Let’s start by laying out the distinctions between the two roles.
VPs of Finance often have a hands-on role in managing a company’s finances. They are rolling up their sleeves and putting controls in place, making sure payroll is done on time, and managing the balance sheet. Often, they are a CPA who may have experience as a Controller.
CFOs, on the other hand, are more involved in the strategic financial future of a firm. The role is less about accounting and more about how to reach longer term goals. They are thinking about (and acting upon) what it takes to get businesses to the next level financially – whether that is by raising capital, making acquisitions, or growing organically.
To put it simply, we often say that a VP of Finance works with the numbers and the CFO works beyond them. This is not always true—some VPs of Finance are playing the role of a CFO and vice versa. That being said, when organizations are considering the two positions, we lay out these distinctions to give them the best shot at finding the right candidate in a tight talent market.
We connected with Sean Bridgeo, former CFO & SVP of Operations at TimeTrade, to help illustrate the difference between the two roles in practice. He has been both a VP of Finance and a CFO in his career. He explains that “As a VP of Finance, you’ve got both hands in the operations of a business. You’re a subject matter expert on all things finance and forecasting. CFOs, on the other hand, understand the debits and credits, but can tell the financial story of the organization. As a CFO, you’re thinking through what strategic decisions mean from a financial perspective and plotting the course for the company alongside the CEO.”
But what if both skill sets would be beneficial for your organization? How do you choose?
Case Study: How a SaaS Company Made the Call
One of our clients, a $10m PE-backed SaaS provider made an interesting decision. The company had been bootstrapping its financial systems and standards for nearly a decade, and although it had served them well to date, things would need to change in order for them to grow. The PE firm was looking for someone who could get the company on track financially, but (like any PE firm) the ideal candidate would position the business to fast track from $10 to $50 million.

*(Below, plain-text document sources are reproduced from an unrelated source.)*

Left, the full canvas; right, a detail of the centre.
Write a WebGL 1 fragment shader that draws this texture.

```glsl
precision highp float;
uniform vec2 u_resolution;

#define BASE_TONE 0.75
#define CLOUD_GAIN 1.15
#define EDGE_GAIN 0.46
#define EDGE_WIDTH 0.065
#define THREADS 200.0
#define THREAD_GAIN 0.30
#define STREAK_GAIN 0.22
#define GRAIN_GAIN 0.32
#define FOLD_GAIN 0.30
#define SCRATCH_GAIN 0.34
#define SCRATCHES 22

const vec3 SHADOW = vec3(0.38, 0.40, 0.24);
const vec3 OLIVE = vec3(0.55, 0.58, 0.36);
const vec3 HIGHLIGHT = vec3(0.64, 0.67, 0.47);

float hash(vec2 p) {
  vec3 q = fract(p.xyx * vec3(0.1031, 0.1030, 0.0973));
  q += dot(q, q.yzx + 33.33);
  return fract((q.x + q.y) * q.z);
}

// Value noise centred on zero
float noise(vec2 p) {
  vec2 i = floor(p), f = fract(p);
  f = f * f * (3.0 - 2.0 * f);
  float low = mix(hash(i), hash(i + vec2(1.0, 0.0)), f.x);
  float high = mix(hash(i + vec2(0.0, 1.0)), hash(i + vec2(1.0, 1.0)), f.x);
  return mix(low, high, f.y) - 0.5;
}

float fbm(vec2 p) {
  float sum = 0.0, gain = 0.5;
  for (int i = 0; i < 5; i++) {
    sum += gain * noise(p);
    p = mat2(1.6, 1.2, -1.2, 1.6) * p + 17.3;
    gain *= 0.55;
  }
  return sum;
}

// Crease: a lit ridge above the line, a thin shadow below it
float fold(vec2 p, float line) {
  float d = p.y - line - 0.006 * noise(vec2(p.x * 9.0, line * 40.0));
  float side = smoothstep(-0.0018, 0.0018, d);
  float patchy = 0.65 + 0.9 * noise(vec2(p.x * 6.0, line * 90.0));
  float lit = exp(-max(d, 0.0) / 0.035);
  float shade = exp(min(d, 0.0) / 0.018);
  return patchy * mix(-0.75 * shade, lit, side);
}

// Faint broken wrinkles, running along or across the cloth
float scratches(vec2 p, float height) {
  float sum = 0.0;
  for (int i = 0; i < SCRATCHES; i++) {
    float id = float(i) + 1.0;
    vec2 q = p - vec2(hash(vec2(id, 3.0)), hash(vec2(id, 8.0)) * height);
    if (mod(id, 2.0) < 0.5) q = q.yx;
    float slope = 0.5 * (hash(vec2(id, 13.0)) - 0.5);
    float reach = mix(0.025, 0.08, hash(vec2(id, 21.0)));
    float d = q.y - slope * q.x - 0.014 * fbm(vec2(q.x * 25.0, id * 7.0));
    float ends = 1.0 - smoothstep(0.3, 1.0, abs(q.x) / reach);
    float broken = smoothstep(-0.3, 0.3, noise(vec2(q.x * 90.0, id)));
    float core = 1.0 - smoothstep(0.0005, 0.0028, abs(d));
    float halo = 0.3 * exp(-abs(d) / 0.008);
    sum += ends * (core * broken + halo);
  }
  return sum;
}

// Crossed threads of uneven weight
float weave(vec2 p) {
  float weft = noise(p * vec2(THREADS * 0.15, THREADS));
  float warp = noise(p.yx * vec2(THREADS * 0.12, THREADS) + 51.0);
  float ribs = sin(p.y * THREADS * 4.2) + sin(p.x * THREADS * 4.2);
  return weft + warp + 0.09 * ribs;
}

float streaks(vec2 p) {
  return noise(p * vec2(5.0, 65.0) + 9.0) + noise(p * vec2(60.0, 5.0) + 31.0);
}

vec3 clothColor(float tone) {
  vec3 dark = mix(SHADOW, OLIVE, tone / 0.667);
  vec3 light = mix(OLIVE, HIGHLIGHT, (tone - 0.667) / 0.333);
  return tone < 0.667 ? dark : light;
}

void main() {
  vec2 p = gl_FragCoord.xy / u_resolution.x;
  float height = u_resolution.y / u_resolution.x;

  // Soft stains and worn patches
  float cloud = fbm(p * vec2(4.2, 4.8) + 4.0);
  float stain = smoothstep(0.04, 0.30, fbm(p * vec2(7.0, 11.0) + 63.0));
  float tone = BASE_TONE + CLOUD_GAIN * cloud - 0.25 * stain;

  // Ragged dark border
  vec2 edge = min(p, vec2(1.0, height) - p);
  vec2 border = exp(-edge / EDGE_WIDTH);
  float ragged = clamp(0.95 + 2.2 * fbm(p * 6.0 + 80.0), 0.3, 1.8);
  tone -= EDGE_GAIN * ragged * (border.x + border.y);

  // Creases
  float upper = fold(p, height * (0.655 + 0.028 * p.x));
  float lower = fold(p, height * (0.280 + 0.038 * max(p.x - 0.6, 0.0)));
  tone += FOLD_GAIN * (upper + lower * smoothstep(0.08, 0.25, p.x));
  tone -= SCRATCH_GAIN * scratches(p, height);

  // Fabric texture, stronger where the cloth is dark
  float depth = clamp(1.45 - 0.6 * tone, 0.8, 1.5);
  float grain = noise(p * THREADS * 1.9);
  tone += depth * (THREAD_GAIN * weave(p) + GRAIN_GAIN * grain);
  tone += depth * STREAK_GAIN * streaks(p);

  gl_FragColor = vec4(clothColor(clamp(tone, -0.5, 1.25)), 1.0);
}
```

Within a short time, we had found an excellent candidate. This individual had an undergraduate degree in accounting, received an MBA at a prestigious university, worked at one of the big four accounting firms, on Wall Street, and for a startup that was acquired by a PE firm. Upon meeting the candidate, the executive team agreed that this person was “a perfect match.”
Their challenge was that the candidate had the accounting chops to be a VP of Finance and the experience growing and selling a business to be a CFO. While they had found the right person, upgrading this individual from a VP of Finance to a CFO was not as straightforward as a simple title change. To get the go ahead to upgrade, they needed board approval, more funds, and the kind of work that would make the title legitimate.

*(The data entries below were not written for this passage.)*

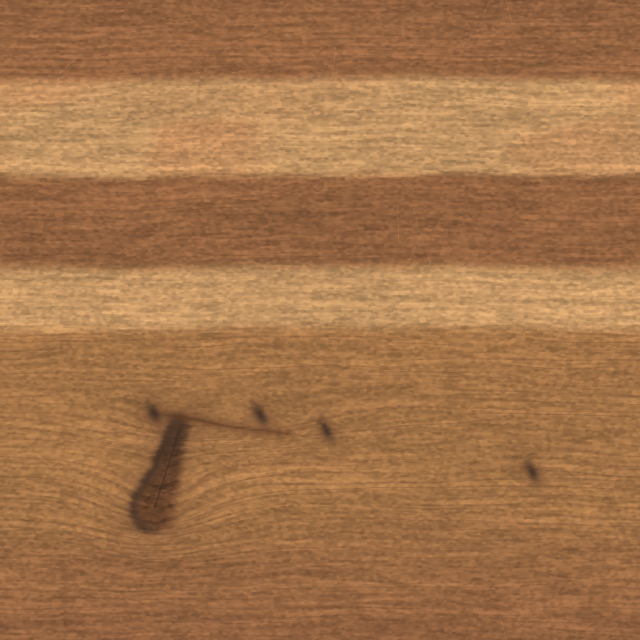
This texture is drawn by a three.js fragment shader. Its source:

```glsl
varying vec2 vUv;

const float TAU = 6.2831853;

const vec3 HEARTWOOD = vec3(0.636, 0.450, 0.277);
const vec3 DARK_HEART = vec3(0.580, 0.390, 0.254);
const vec3 SAPWOOD = vec3(0.768, 0.588, 0.394);
const vec3 PINK_SAPWOOD = vec3(0.752, 0.545, 0.362);
const vec3 RING_BROWN = vec3(0.45, 0.30, 0.20);
const vec3 KNOT_BROWN = vec3(0.37, 0.235, 0.15);
const vec3 KNOT_CORE = vec3(0.23, 0.17, 0.14);
const vec3 SCRATCH_TAN = vec3(0.82, 0.64, 0.43);

// Whole repeats across and up, so every layer wraps
const vec2 BLOTCH_REPS = vec2(5.0, 11.0);
const vec2 STREAK_REPS = vec2(3.0, 34.0);
const vec2 RING_REPS = vec2(7.0, 128.0);
const vec2 FIBRE_REPS = vec2(32.0, 230.0);
const vec2 PORE_REPS = vec2(150.0, 256.0);
const float RING_LINES = 72.0;

const float STREAK_GAIN = 0.075;
const float BLOTCH_GAIN = 0.05;
const float RING_GAIN = 0.13;
const float FIBRE_GAIN = 0.16;
const float PORE_GAIN = 0.19;

const vec2 KNOT_TOP = vec2(0.282, 0.332);
const vec2 KNOT_FOOT = vec2(0.242, 0.208);
const vec2 EYE_CENTRE = vec2(0.36, 0.338);
const int SMALL_KNOTS = 4;
const int SCRATCHES = 16;

vec3 hash3(vec2 p) {
  vec3 q = fract(p.xyx * vec3(0.1031, 0.1030, 0.0973));
  q += dot(q, q.yxz + 33.33);
  return fract((q.xxy + q.yzz) * q.zyx);
}

// Smooth cellular noise, roughly -0.5 to 0.5
float cellNoise(vec2 uv, vec2 reps, float seed) {
  vec2 p = uv * reps;
  vec2 base = floor(p);
  vec2 sum = vec2(0.0);
  for (int j = -1; j <= 1; j++) {
    for (int i = -1; i <= 1; i++) {
      vec2 offset = vec2(float(i), float(j));
      vec3 cell = hash3(mod(base + offset, reps) + seed);
      vec2 d = offset + cell.xy - fract(p);
      sum += vec2(cell.z, 1.0) * exp(-6.0 * dot(d, d));
    }
  }
  return sum.x / sum.y - 0.5;
}

vec2 wrapDelta(vec2 d) { return fract(d + 0.5) - 0.5; }

float bump(vec2 d, vec2 size) { d /= size; return exp(-dot(d, d)); }

float band(float y, float low, float high, float soft) {
  return smoothstep(low - soft, low + soft, y) * (1.0 - smoothstep(high - soft, high + soft, y));
}

// Distance to a segment in x, position along it in y
vec2 segment(vec2 p, vec2 a, vec2 b) {
  vec2 ab = b - a;
  float t = clamp(dot(p - a, ab) / dot(ab, ab), 0.0, 1.0);
  return vec2(length(p - a - ab * t), t);
}

void main() {
  vec2 uv = vUv;
  float blotch = cellNoise(uv, BLOTCH_REPS, 11.0);

  // Grain flow: gentle waves, a long eye figure and a sag at the knot
  float wave = 0.0025 * sin(TAU * uv.x + 1.0) + 0.0012 * sin(TAU * (3.0 * uv.x + uv.y))
             + 0.0006 * sin(TAU * (7.0 * uv.x - 2.0 * uv.y));
  vec2 grain = uv + vec2(0.0, wave);
  grain.y += 0.040 * bump(wrapDelta(uv - EYE_CENTRE), vec2(0.2, 0.038));
  grain.y += 0.05 * bump(wrapDelta(uv - KNOT_FOOT), vec2(0.10, 0.085));
  float streak = cellNoise(grain, STREAK_REPS, 37.0);
  float ring = cellNoise(grain, RING_REPS, 71.0);
  float fibre = cellNoise(grain, FIBRE_REPS, 113.0);
  float pore = cellNoise(uv, PORE_REPS, 157.0);

  // Boards of heartwood and sapwood
  float y = uv.y + wave + 0.005 * streak + 0.004 * fibre;
  float sap = band(y, 0.726, 0.878, 0.010) + band(y, 0.488, 0.580, 0.012);
  float dark = band(y, 0.575, 0.735, 0.025) + smoothstep(0.84, 0.87, y)
             + 1.0 - smoothstep(0.02, 0.24, y + 0.05 * streak);
  dark = clamp(dark, 0.0, 1.0);
  vec3 heart = mix(HEARTWOOD, DARK_HEART, dark);
  float pink = smoothstep(-0.15, 0.2, blotch) * smoothstep(0.6, 0.8, y);
  vec3 color = mix(heart, mix(SAPWOOD, PINK_SAPWOOD, pink), sap);

  // Thin growth lines, fibres and pores
  float lineWave = 0.5 + 0.5 * sin(TAU * (RING_LINES * grain.y + 1.6 * streak + 0.5 * ring));
  float ringLine = pow(lineWave, 4.0) * smoothstep(-0.3, 0.3, ring + 0.6 * streak + 0.3 * fibre);
  color = mix(color, RING_BROWN, ringLine * mix(0.36, 0.13, sap));
  color *= 1.0 + STREAK_GAIN * streak + BLOTCH_GAIN * blotch + RING_GAIN * ring
         + FIBRE_GAIN * fibre + PORE_GAIN * pore;

  // Large tapered knot with dark rim and crack
  vec2 axis = segment(uv, KNOT_TOP, KNOT_FOOT);
  float rough = 0.016 * blotch + 0.004 * fibre + 0.005 * streak;
  float rim = axis.x - mix(0.011, 0.036, axis.y) + rough;
  float body = 1.0 - smoothstep(-0.012, 0.010, rim);
  float leftSide = smoothstep(0.02, -0.02, uv.x - mix(KNOT_TOP.x, KNOT_FOOT.x, axis.y));
  color = mix(color, RING_BROWN, 0.4 * exp(-max(rim, 0.0) / 0.022));
  color = mix(color, KNOT_BROWN * (1.0 + 0.4 * fibre + 0.3 * pore), 0.8 * body);
  float shade = exp(-pow(rim / 0.008, 2.0)) * leftSide * 0.8 + body * (1.0 - axis.y) * 0.7;
  shade += 0.6 * body * (1.0 - smoothstep(0.001, 0.003, abs(axis.x + 0.006 * blotch)));
  color = mix(color, KNOT_CORE, clamp(shade, 0.0, 1.0) * 0.75);

  // Dark vein, then small knots strung along it
  vec2 vein = segment(uv + vec2(0.0, 0.012 * blotch), vec2(0.235, 0.350), vec2(0.45, 0.325));
  color = mix(color, KNOT_BROWN, 0.85 * exp(-vein.x / 0.006) * (0.85 + 0.5 * fibre));
  for (int k = 0; k < SMALL_KNOTS; k++) {
    float i = float(k);
    vec2 centre = vec2(0.24 + 0.197 * i - 0.0155 * i * i * i * (3.0 - i), 0.355 - 0.0034 * i * i * i);
    vec2 d = wrapDelta(uv - centre);
    d += vec2(0.4 * d.y + 0.004 * fibre, 0.004 * pore);
    color = mix(color, RING_BROWN, 0.5 * bump(d, vec2(0.020, 0.028)));
    color = mix(color, KNOT_CORE, 0.8 * bump(d, vec2(0.0075, 0.014)));
  }

  // Faint steep scratches
  for (int k = 0; k < SCRATCHES; k++) {
    vec3 r = hash3(vec2(float(k) * 7.0 + 3.0, 19.0));
    vec2 reach = vec2(0.03 * (r.z - 0.3), 0.012 + 0.025 * r.x);
    vec2 line = segment(wrapDelta(uv - vec2(r.x, 0.45 + 0.55 * r.y)), -reach, reach);
    float mark = 1.0 - smoothstep(0.0003, 0.0016, line.x);
    color = mix(color, SCRATCH_TAN, 0.2 * mark * (0.6 + pore));
  }

  gl_FragColor = vec4(color, 1.0);
}
```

So, which role did they choose?
The answer was in their growth plans. The company was considering some significant acquisitions. If any of them occurred, they would need this person’s brainpower as a CFO, not as a VP of Finance. They needed the candidate to think beyond the numbers.
The good news is that two of these acquisitions have happened in the ninety days since the candidate’s hire, so they made the right call.
To “Sum” It Up
If you’re trying to make this call for your business, Bridgeo says, “You’ll want to hire a CFO if you’re going through hyper growth or if you need someone to interpret the numbers (not just process them). That role is especially important if you’re looking to do something in capital markets – raising money, buying companies, or selling companies.”
What we’ve found is that in some cases, organizations already have a Controller in house who can step into the role of VP of Finance. Other organizations are two years away from needing a CFO, so while they need someone to be thinking more strategically, there are other priorities that need to be taken care of first.
When the time is right, ask yourself: Do you need someone who works with the numbers or beyond them?
Does this align with your experience with VPs of Finance and CFOs?
If you want to take this a step further, read our blog post on the different skillsets of VC- and PE-backed CFOs.